Stored data:
=== Begin Enclosure ===

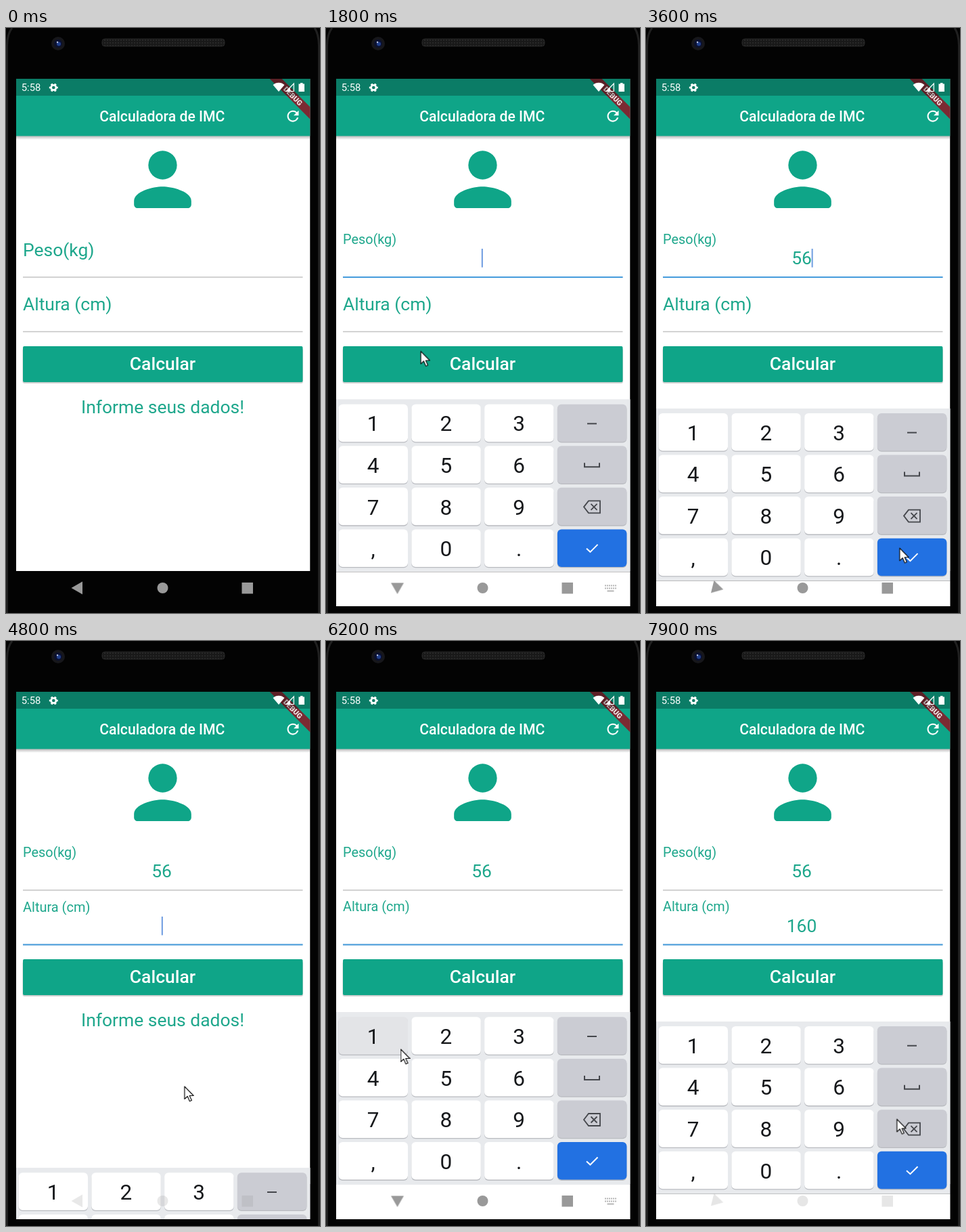
An HTML page for the animation above (8000 ms loop, 464 px wide and 864 px high).

```html
<!DOCTYPE html>
<html lang="pt">
<head>
<meta charset="utf-8">
<title>Calculadora de IMC</title>
<style>
html, body { margin: 0; width: 100%; height: 100%; overflow: hidden; background: #000; }
svg { display: block; width: 464px; height: 864px; font-family: Roboto, sans-serif; }
.big { font-size: 26.45px; fill: #1ea78c; }
.mid { text-anchor: middle; }
.bold { font-weight: 500; fill: #fff; }
.digit { font-size: 31.5px; fill: #16181b; text-anchor: middle; }
.ink { fill: none; stroke: #45474c; stroke-width: 2; }

/* One loop is 8 s, so 1% is 80 ms */
.anim { animation: 8s linear infinite; }
.step { animation: 8s step-end infinite; }
.label { transform-origin: 25px 0; }

#weight { animation-name: weight; }
#height { animation-name: height; }
@keyframes weight {
  0%, 17.7% { transform: none; animation-timing-function: cubic-bezier(.4, 0, .2, 1); }
  20.6%, 100% { transform: translateY(-18px) scale(.75); }
}
@keyframes height {
  0%, 57.4% { transform: none; animation-timing-function: cubic-bezier(.4, 0, .2, 1); }
  60.6%, 100% { transform: translateY(-18px) scale(.75); }
}
.label text { transform-box: view-box; }

#line1 { animation-name: line1; }
#line2 { animation-name: line2; }
@keyframes line1 { 0% { opacity: 0 } 17.5% { opacity: 1 } 46.25% { opacity: 0 } }
@keyframes line2 { 0% { opacity: 0 } 57.5% { opacity: 1 } 100% { opacity: 1 } }

#v5 { animation-name: v5; }
#v56 { animation-name: v56; }
#v1 { animation-name: v1; }
#v16 { animation-name: v16; }
#v160 { animation-name: v160; }
@keyframes v5 { 0% { opacity: 0 } 27.5% { opacity: 1 } 32.5% { opacity: 0 } }
@keyframes v56 { 0% { opacity: 0 } 32.5% { opacity: 1 } 100% { opacity: 1 } }
@keyframes v1 { 0% { opacity: 0 } 78.75% { opacity: 1 } 83.75% { opacity: 0 } }
@keyframes v16 { 0% { opacity: 0 } 83.75% { opacity: 1 } 90% { opacity: 0 } }
@keyframes v160 { 0% { opacity: 0 } 90% { opacity: 1 } 100% { opacity: 1 } }

#caret { animation-name: caret; }
@keyframes caret {
  0% { opacity: 0; transform: none; }
  17.5% { opacity: 1; transform: none; }
  23.75% { opacity: 0; transform: none; }
  27.5% { opacity: 1; transform: translateX(7.5px); }
  32.5% { opacity: 1; transform: translateX(14.8px); }
  38.75% { opacity: 0; transform: translateX(14.8px); }
  45% { opacity: 1; transform: translateX(14.8px); }
  46.25% { opacity: 0; transform: translateY(81px); }
  57.5% { opacity: 1; transform: translateY(81px); }
  63.75% { opacity: 0; transform: translateY(81px); }
  70% { opacity: 1; transform: translateY(81px); }
  76.25% { opacity: 0; transform: translateY(81px); }
  78.75% { opacity: 1; transform: translate(7.5px, 81px); }
  83.75% { opacity: 1; transform: translate(14.8px, 81px); }
  90% { opacity: 1; transform: translate(22.3px, 81px); }
  96.25%, 100% { opacity: 0; transform: translate(22.3px, 81px); }
}

#info { animation-name: info; }
@keyframes info { 0% { opacity: 1 } 22% { opacity: 0 } 47.5% { opacity: 1 } 62% { opacity: 0 } 100% { opacity: 0 } }

#board { animation-name: board; }
@keyframes board {
  0%, 19.1% { transform: translateY(306px); animation-timing-function: cubic-bezier(.4, 0, .2, 1); }
  22.68%, 44.45% { transform: none; animation-timing-function: cubic-bezier(.4, 0, 1, 1); }
  47.95%, 59.1% { transform: translateY(306px); animation-timing-function: cubic-bezier(.4, 0, .2, 1); }
  62.68%, 98.2% { transform: none; }
  98.75% { transform: translateY(13px); }
  99.4% { transform: translateY(50px); }
  100% { transform: translateY(104px); }
}

#k1 { animation-name: k1; }
#k5 { animation-name: k5; }
#k6 { animation-name: k6; }
#k0 { animation-name: k0; }
@keyframes k1 { 0% { fill: #fff } 77% { fill: #e3e4e7 } 79.5% { fill: #fff } }
@keyframes k5 { 0% { fill: #fff } 26.5% { fill: #e3e4e7 } 28.5% { fill: #fff } }
@keyframes k6 { 0% { fill: #fff } 32% { fill: #e3e4e7 } 34% { fill: #fff } 83% { fill: #e3e4e7 } 85% { fill: #fff } }
@keyframes k0 { 0% { fill: #fff } 89.5% { fill: #e3e4e7 } 91.5% { fill: #fff } }

#nav { animation-name: nav; }
@keyframes nav {
  0%, 18.75% { opacity: 1 } 20% { opacity: .22 } 22.5%, 45% { opacity: 1 }
  46.25% { opacity: .25 } 48.5%, 58.75% { opacity: 1 } 60% { opacity: .22 }
  62.5%, 97.5% { opacity: 1 } 98.75%, 100% { opacity: .25 }
}
#back { animation-name: back; transform-origin: 105.5px 827px; }
@keyframes back {
  0%, 20% { transform: rotate(0) } 22.3%, 44.2% { transform: rotate(-90deg) }
  45% { transform: rotate(-165deg) } 47.5%, 60% { transform: rotate(-360deg) }
  62.3%, 98% { transform: rotate(-450deg) } 98.75% { transform: rotate(-525deg) }
  100% { transform: rotate(-610deg) }
}
#switch { animation-name: switch; }
@keyframes switch { 0% { opacity: 0 } 22.4% { opacity: 1 } 44.5% { opacity: 0 } 62.4% { opacity: 1 } 98.2%, 100% { opacity: 0 } }

#mouse { animation-name: mouse; }
@keyframes mouse {
  0%, 8.7% { transform: translate(230px, 420px); opacity: 0; }
  8.75% { transform: translate(230px, 420px); opacity: 1; }
  11.25% { transform: translate(166px, 350px); }
  13.75%, 18.5% { transform: translate(168px, 345px); }
  22.5% { transform: translate(140px, 477px); }
  26.5%, 28.5% { transform: translate(172px, 650px); }
  32%, 35% { transform: translate(284px, 650px); }
  43%, 44.5% { transform: translate(378px, 771px); }
  45% { transform: translate(375px, 769px); }
  48.75% { transform: translate(330px, 540px); }
  52.5%, 57% { transform: translate(214px, 410px); }
  60% { transform: translate(264px, 658px); }
  66% { transform: translate(190px, 640px); }
  76%, 79% { transform: translate(110.5px, 603px); }
  83%, 85% { transform: translate(282px, 650px); }
  89.5%, 91.5% { transform: translate(176px, 770px); }
  96.5%, 98% { transform: translate(384px, 768px); }
  98.75% { transform: translate(371px, 707px); }
  100% { transform: translate(350px, 640px); opacity: 1; }
}
</style>
</head>
<body>
<svg viewBox="0 0 464 864">
  <defs>
    <clipPath id="screen"><rect x="15" y="75" width="434.5" height="778.5"/></clipPath>
    <clipPath id="status"><rect x="15" y="75" width="434.5" height="25"/></clipPath>
    <linearGradient id="fade" x2="0" y2="1">
      <stop stop-color="#000" stop-opacity=".3"/><stop offset="1" stop-color="#000" stop-opacity="0"/>
    </linearGradient>
    <pattern id="mesh" width="4" height="4" patternUnits="userSpaceOnUse">
      <rect width="4" height="4" fill="#191919"/><circle cx="2" cy="2" r="1" fill="#2c2c2c"/>
    </pattern>
  </defs>

  <!-- Phone body -->
  <rect width="464" height="864" fill="#030303"/>
  <path d="M1.5 864V26Q2 8 9 0M462.500 864V26Q462 8 456 0" fill="none" stroke="#202020" stroke-width="3"/>
  <rect x="142" y="16" width="181" height="11" rx="4" fill="url(#mesh)" stroke="#262626"/>
  <circle cx="77" cy="23" r="10" fill="#17171b"/>
  <circle cx="77" cy="23" r="6" fill="#0b1130"/>
  <circle cx="78" cy="23.500" r="3" fill="#21408c"/>
  <circle cx="76" cy="21" r="1.200" fill="#b9c4e6"/>

  <g clip-path="url(#screen)">
    <rect x="15" y="75" width="434.500" height="727" fill="#fff"/>
    <rect x="15" y="159" width="434.500" height="6" fill="url(#fade)"/>
    <rect x="15" y="75" width="434.500" height="84.500" fill="#0fa588"/>
    <text class="bold" x="138.200" y="138.300" font-size="21.160">Calculadora de IMC</text>
    <path transform="translate(411.300 117.500) scale(1.058)" fill="#fff" d="M17.650 6.350A7.958 7.958 0 0 0 12 4c-4.420 0-7.990 3.580-7.990 8s3.570 8 7.990 8c3.730 0 6.840-2.550 7.730-6h-2.080A5.990 5.990 0 0 1 12 18c-3.310 0-6-2.690-6-6s2.690-6 6-6c1.660 0 3.140.690 4.220 1.780L13 11h7V4l-2.350 2.350z"/>
    <g transform="translate(449.500 75) rotate(45)">
      <rect x="-60" y="29.600" width="120" height="12.700" fill="#7b2a33"/>
      <text class="mid" y="39.800" font-size="10.800" font-weight="900" fill="#efe4e4">DEBUG</text>
    </g>
    <rect x="15" y="75" width="434.500" height="25" fill="#000" fill-opacity=".25"/>

    <!-- Status icons -->
    <text x="22.800" y="93.300" font-size="14.800" fill="#fff">5:58</text>
    <g fill="none" stroke="#fff">
      <circle cx="70.300" cy="88" r="3.700" stroke-width="2.800"/>
      <circle cx="70.300" cy="88" r="5.400" stroke-width="2.200" pathLength="12" stroke-dasharray="1" stroke-dashoffset=".5"/>
    </g>
    <g fill="#fff">
      <path d="M394.500 84a12.500 12.500 0 0 1 17 0l-8.500 10z"/>
      <path d="M420 87.500V94h-6.500z"/>
      <path d="M425.300 82v11.500h-11z" fill="none" stroke="#fff" stroke-width="1.200"/>
      <path d="M432.500 82.500h2.500v-1.500h3.500v1.500h2.500v11.500h-8.500z"/>
    </g>

    <g transform="translate(168 160.200) scale(5.290)" fill="#0fa588">
      <circle cx="12" cy="8" r="4"/>
      <path d="M12 14c-2.670 0-8 1.340-8 4v1c0 .550.450 1 1 1h14c.550 0 1-.450 1-1v-1c0-2.660-5.330-4-8-4z"/>
    </g>

    <!-- Form -->
    <path d="M25 368h413.500M25 448.500h413.500" stroke="#c3c3c3" stroke-width="1.400"/>
    <path id="line1" class="step" d="M25 368h413.500" stroke="#459bdc" stroke-width="2"/>
    <path id="line2" class="step" d="M25 448.500h413.500" stroke="#459bdc" stroke-width="2"/>
    <g transform="translate(0 336.500)"><g id="weight" class="anim label"><text class="big" x="25">Peso(kg)</text></g></g>
    <g transform="translate(0 417.300)"><g id="height" class="anim label"><text class="big" x="25">Altura (cm)</text></g></g>
    <g class="big mid">
      <text id="v5" class="step" x="230" y="349.300">5</text>
      <text id="v56" class="step" x="230" y="349.300">56</text>
      <text id="v1" class="step" x="230" y="430">1</text>
      <text id="v16" class="step" x="230" y="430">16</text>
      <text id="v160" class="step" x="230" y="430">160</text>
    </g>
    <rect id="caret" class="step" x="229.800" y="326" width="2" height="27.500" fill="#6c9be0"/>

    <rect x="24.500" y="473" width="414.500" height="52" rx="3" fill="#000" fill-opacity=".18"/>
    <rect x="25" y="470" width="413.500" height="53" rx="2" fill="#0fa588"/>
    <text class="bold mid" x="231.500" y="505.300" font-size="26.450">Calcular</text>
    <text id="info" class="step big mid" x="231.500" y="568.500">Informe seus dados!</text>

    <!-- Keypad -->
    <g id="board" class="anim">
      <rect x="15" y="548" width="434.500" height="255" fill="#e8eaed"/>
      <rect x="15" y="803" width="434.500" height="60" fill="#fff"/>
      <g id="keys"></g>
      <g class="ink">
        <path d="M386 584h14"/>
        <path d="M382 642v6h22v-6"/>
        <path d="M388 698h17v18h-17l-7-9zM391.500 702.500l9 9m0-9l-9 9" stroke-width="1.800"/>
        <path d="M385 768.500l5.500 5 11-11" stroke="#fff"/>
      </g>
    </g>

    <g id="nav" class="anim" fill="#999">
      <path id="back" class="anim" d="M96.500 827l16.500-9.500v19z"/>
      <circle cx="231.500" cy="827" r="8"/>
      <rect x="348.500" y="819" width="16.500" height="16.500"/>
      <g id="switch" class="step" fill="none" stroke="#b5b5b5" stroke-width="2">
        <path d="M412 823.500h17M412 827.500h17" stroke-dasharray="2 1"/>
        <path d="M415.500 831.500h10"/>
      </g>
    </g>
  </g>

  <path id="mouse" class="anim" d="M0 0V18.500l4.300-4 3.200 7.300 3-1.300-3.200-7h6z" fill="#fff" stroke="#111" stroke-width="1.200" stroke-linejoin="round"/>
</svg>
<script>
const keys = document.getElementById("keys");
const rows = ["123-", "456_", "789<", ",0.+"];
const pressable = "1560";
let out = "";
rows.forEach((row, r) => [...row].forEach((ch, c) => {
  const x = 18.500 + c * 107.800, y = 555.300 + r * 61.600;
  const box = `x="${x}" width="102.500" height="55.500" rx="6"`;
  const fill = c < 3 ? "#fff" : r < 3 ? "#cbccd3" : "#2271e2";
  const live = pressable.includes(ch) ? `id="k${ch}" class="step"` : "";
  out += `<rect ${box} y="${y + 1.300}" fill="#b9bbc0"/><rect ${box} y="${y}" fill="${fill}" ${live}/>`;
  if (c < 3) out += `<text class="digit" x="${x + 51}" y="${y + 39.800}">${ch}</text>`;
}));
keys.innerHTML = out;
</script>
</body>
</html>
```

=== End Enclosure ===

## [REQUIRED ACTION]
Copy all lines of the records in which the string "font" can be found.

## [WRITTEN SOLUTION]
svg { display: block; width: 464px; height: 864px; font-family: Roboto, sans-serif; }
.big { font-size: 26.45px; fill: #1ea78c; }
.bold { font-weight: 500; fill: #fff; }
.digit { font-size: 31.5px; fill: #16181b; text-anchor: middle; }
    <text class="bold" x="138.200" y="138.300" font-size="21.160">Calculadora de IMC</text>
      <text class="mid" y="39.800" font-size="10.800" font-weight="900" fill="#efe4e4">DEBUG</text>
    <text x="22.800" y="93.300" font-size="14.800" fill="#fff">5:58</text>
    <text class="bold mid" x="231.500" y="505.300" font-size="26.450">Calcular</text>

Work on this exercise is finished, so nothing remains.